Description of the task: Read through the entries below and return each line with the word "parse".

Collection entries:
****

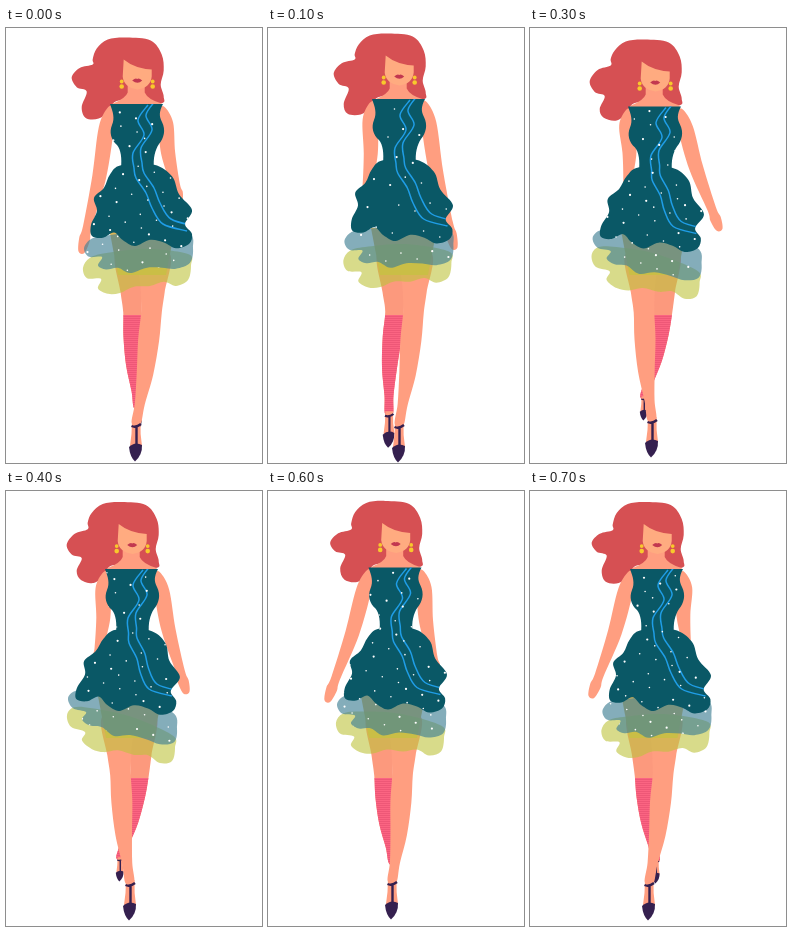
Recreate the animation shown at these times as an HTML page. Size 256x435 px, loop 0.8 s.

```html
<!DOCTYPE html>
<html lang="en">
<head>
<meta charset="utf-8">
<title>Runway walk</title>
<style>
html, body { margin: 0; width: 100%; height: 100%; overflow: hidden; background: #fff; }
svg { display: block; width: 100%; height: 100%; }
.pose { visibility: hidden; animation: show 800ms step-end infinite; }
@keyframes show { 0% { visibility: visible; } 12.5%, 100% { visibility: hidden; } }
.hair { fill: #d65053; }
.skin { fill: #ff9e80; }
.face { fill: #ffab80; }
.thigh { fill: #fc997d; }
.dress { fill: #0a5866; }
.lining { fill: #deb656; }
.blue { fill: #438195; fill-opacity: .65; }
.yellow { fill: #bec33c; fill-opacity: .6; }
.shoe { fill: #35204f; }
.strap { fill: none; stroke: #35204f; stroke-width: 2.4; }
.wave { fill: none; stroke: #1f9de6; stroke-width: 1.5; }
.lips { fill: #c23850; }
.gold { fill: #f8c92c; }
.spark { fill: #fff; }
</style>
</head>
<body>
<svg viewBox="0 0 256 435" preserveAspectRatio="none">
  <defs>
    <pattern id="knit" width="2" height="2" patternUnits="userSpaceOnUse">
      <rect width="2" height="2" fill="#fb6482"/>
      <rect width="2" height="1" fill="#ee5777"/>
    </pattern>
    <g id="head">
      <path class="skin" d="M121 55V66Q119 72 106 77V84H155V77Q141 73 138 66V55Z"/>
      <path class="face" d="M117 33Q128 42 145 43V50Q144 61 131 63Q117 61 116 50Z"/>
      <path class="lips" d="M125.500 54Q129 51 130.500 52.500Q132 51 135.500 54Q131 58.500 125.500 54Z"/>
      <g class="gold">
        <circle cx="115" cy="55" r="1.9"/><circle cx="115" cy="60" r="2.3"/>
        <circle cx="146" cy="55" r="1.9"/><circle cx="146" cy="60" r="2.3"/>
      </g>
    </g>
    <path id="bodice" d="M104 76H157C153 84 153 88 156 94C160 102 158 110 153 116C149 122 147 130 148 141H115C116 130 115 122 111 117C105 112 103 104 106 97C109 90 107 84 104 76Z"/>
    <g id="shoe">
      <path class="skin" d="M-4-3H4.500Q4 10 6 22L0 29L-6 22Q-4 10-4-3Z"/>
      <path class="shoe" d="M-7 23Q-1 17 6 21Q6.500 31-1 37.500Q-6 33-7 23Z"/>
      <path class="strap" d="M-4.500 2Q0 4 5 0M.5 2V21"/>
    </g>
  </defs>
</svg>
<script>
const parse = s => s.split(' ').map(p => p.split(',').map(Number));

// Outlines at rest; the walk bends them.
const hair = parse('120,11 101,13 90,22 86,32 86,38 73,42 65,52 70,62 80,66 75,80 79,90 92,92 103,84 112,74 153,77 157,70 154,58 157,44 155,28 144,14');
const skirt = parse('115,137 104,146 98,159 88,169 91,182 85,196 86,207 97,209 108,204 117,212 129,218 144,212 158,215 170,221 183,217 186,207 179,197 186,183 173,167 166,149 148,137');
const blue = parse('97,203 84,205 78,213 83,222 96,224 92,232 100,237 112,237 124,244 140,241 156,243 170,246 184,242 187,228 182,212 140,204');
const yellow = parse('102,220 84,222 77,231 81,242 95,245 92,254 102,261 114,262 128,258 144,260 158,258 170,264 182,260 185,246 182,234 140,222');
const ribbon = parse('142,77 132,92 138,107 127,125 128,140 130,150 140,165 146,180 157,196 181,203');

// One value per step of the walk
const sway = [0, 0, -7, -6, -5, -3, -3.5, -4];
const drop = [0, -5, 3, 2.5, 2, -1, 0.5, 2];
const hips = [136, 136, 123, 123.5, 124, 126, 125, 123.5];
const handL = parse('76,222 97,178 102,164 97,166 91,172 66,216 60,208 62,204');
const handR = parse('173,172 186,218 193,198 189,200 180,200 174,198 168,182 158,165');
const frontFoot = parse('130,396 131,397 120,392 122,392 124,392 129,390 124,391 119,392');
const backFoot = parse('132,380 121,386 114,371 114,370 114,368 122,385 125,372 126,370');

// Smooth curve through all points
function curve(pts, closed = true) {
  const n = pts.length;
  const at = i => pts[closed ? (i + n) % n : Math.max(0, Math.min(n - 1, i))];
  let d = 'M' + pts[0];
  for (let i = 0; i < (closed ? n : n - 1); i++) {
    const [a, b, c, e] = [at(i - 1), at(i), at(i + 1), at(i + 2)];
    const h1 = b.map((v, j) => v + (c[j] - a[j]) / 6);
    const h2 = c.map((v, j) => v - (e[j] - b[j]) / 6);
    d += `C${h1} ${h2} ${c}`;
  }
  return d + (closed ? 'Z' : '');
}

const mix = (a, b, t) => a.map((v, j) => v + (b[j] - v) * t);

// Outline around a spine of [point, half width]
function limb(spine) {
  const left = [], right = [];
  spine.forEach(([[x, y], w], i) => {
    const a = spine[Math.max(0, i - 1)][0], b = spine[Math.min(spine.length - 1, i + 1)][0];
    const dx = b[0] - a[0], dy = b[1] - a[1], k = w / Math.hypot(dx, dy);
    left.push([x - dy * k, y + dx * k]);
    right.unshift([x + dy * k, y - dx * k]);
  });
  return [...left, ...right];
}

function arm(shoulder, hand, side) {
  const elbow = mix(shoulder, hand, 0.45);
  elbow[0] -= side * 3;
  return limb([
    [[shoulder[0] - side * 3, shoulder[1] - 8], 3], [mix(shoulder, elbow, 0.2), 7.5], [elbow, 7],
    [mix(elbow, hand, 0.68), 4.5], [mix(elbow, hand, 0.85), 5.5], [mix(elbow, hand, 1.03), 3]
  ]);
}

function leg(cx, foot, side, size) {
  const hip = [cx + side * 13, 225], knee = [cx + side * 9.5, 284];
  const shin = (t, bow) => {
    const [x, y] = mix(knee, foot, t);
    return [x + side * bow, y];
  };
  return limb([
    [hip, 15], [mix(hip, knee, 0.65), 12], [knee, 10.3], [shin(0.25, 1), 10.5],
    [shin(0.55, 2), 8.3], [shin(0.82, 1), 5], [foot, 4.3]
  ].map(([p, w]) => [p, w * size]));
}

const shape = (cls, pts) => `<path class="${cls}" d="${curve(pts)}"/>`;
const use = (id, [x, y], s = 1, cls = '') =>
  `<use href="#${id}" class="${cls}" transform="translate(${x} ${y}) scale(${s})"/>`;

function sparks(i) {
  const count = i % 4 === 1 ? 40 : 75;
  let out = '';
  for (let n = 1; n <= count; n++) {
    const u = (n * 0.7549 + i * 0.37) % 1, v = (n * 0.5698 + i * 0.61) % 1;
    out += `<circle cx="${75 + 110 * u}" cy="${80 + 172 * v}" r="${n % 3 ? 0.8 : 1.1}"/>`;
  }
  return out;
}

function draw(i) {
  const beat = Math.cos(i * Math.PI / 4), swing = 5 * beat - 5;
  const side = i >= 2 && i <= 4 ? -1 : 1, planted = i % 4 === 1;
  const torso = [sway[i], drop[i]], head = [sway[i] + 0.7, drop[i] * 0.8 - 1.5];
  const cx = hips[i];

  // Cloth trails the torso more the lower it hangs
  const hang = (pts, tilt) => pts.map(([x, y]) => [
    x + sway[i] + swing * Math.min(1.1, Math.max(0, (y - 137) / 65)),
    y + drop[i] + tilt * beat * (132 - x) / 50
  ]);
  const locks = hair.map(([x, y]) => [
    x + head[0], y + head[1] + (x < 88 ? 1.5 * Math.sin(i * Math.PI / 4 + y / 12) : 0)
  ]);
  const gown = hang(skirt, 1), mid = hang(blue, 7), low = hang(yellow, 8);
  const back = leg(cx, backFoot[i], -side, 0.9);
  const line = curve(hang(ribbon, 0), false);

  return `<g class="pose" style="animation-delay:${(i - 8) * 100}ms">
    <clipPath id="sock${i}"><rect y="287" width="256" height="148"/></clipPath>
    <clipPath id="cloth${i}">
      ${use('bodice', torso)}<path d="${curve(gown)}"/>
    </clipPath>
    <clipPath id="glint${i}">
      ${use('bodice', torso)}<path d="${curve(gown)}"/><path d="${curve(mid)}"/>
    </clipPath>
    ${shape('hair', locks)}
    ${shape('skin', arm([102 + sway[i], 88 + drop[i]], handL[i], -1))}
    ${shape('skin', arm([159 + sway[i], 88 + drop[i]], handR[i], 1))}
    ${use('head', head)}
    ${shape('thigh', back)}
    <g clip-path="url(#sock${i})"><path fill="url(#knit)" d="${curve(back)}"/></g>
    ${use('shoe', backFoot[i], planted ? 0.9 : 0.6)}
    ${shape('skin', leg(cx, frontFoot[i], side, 1))}
    ${use('shoe', frontFoot[i])}
    <path class="lining" d="M${cx - 33} 200H${cx + 33}L${cx + 24} 247H${cx - 24}Z"/>
    ${shape('yellow', low)}${shape('blue', mid)}
    ${shape('dress', gown)}${use('bodice', torso, 1, 'dress')}
    <g clip-path="url(#cloth${i})">
      <path class="wave" d="${line}"/><path class="wave" d="${line}" transform="translate(8 -5)"/>
    </g>
    <g class="spark" clip-path="url(#glint${i})">${sparks(i)}</g>
  </g>`;
}

const art = Array.from({ length: 8 }, (_, i) => draw(i)).join('');
document.querySelector('svg').insertAdjacentHTML('beforeend', art);
</script>
</body>
</html>
```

****

Output for this exercise:
const parse = s => s.split(' ').map(p => p.split(',').map(Number));
const hair = parse('120,11 101,13 90,22 86,32 86,38 73,42 65,52 70,62 80,66 75,80 79,90 92,92 103,84 112,74 153,77 157,70 154,58 157,44 155,28 144,14');
const skirt = parse('115,137 104,146 98,159 88,169 91,182 85,196 86,207 97,209 108,204 117,212 129,218 144,212 158,215 170,221 183,217 186,207 179,197 186,183 173,167 166,149 148,137');
const blue = parse('97,203 84,205 78,213 83,222 96,224 92,232 100,237 112,237 124,244 140,241 156,243 170,246 184,242 187,228 182,212 140,204');
const yellow = parse('102,220 84,222 77,231 81,242 95,245 92,254 102,261 114,262 128,258 144,260 158,258 170,264 182,260 185,246 182,234 140,222');
const ribbon = parse('142,77 132,92 138,107 127,125 128,140 130,150 140,165 146,180 157,196 181,203');
const handL = parse('76,222 97,178 102,164 97,166 91,172 66,216 60,208 62,204');
const handR = parse('173,172 186,218 193,198 189,200 180,200 174,198 168,182 158,165');
const frontFoot = parse('130,396 131,397 120,392 122,392 124,392 129,390 124,391 119,392');
const backFoot = parse('132,380 121,386 114,371 114,370 114,368 122,385 125,372 126,370');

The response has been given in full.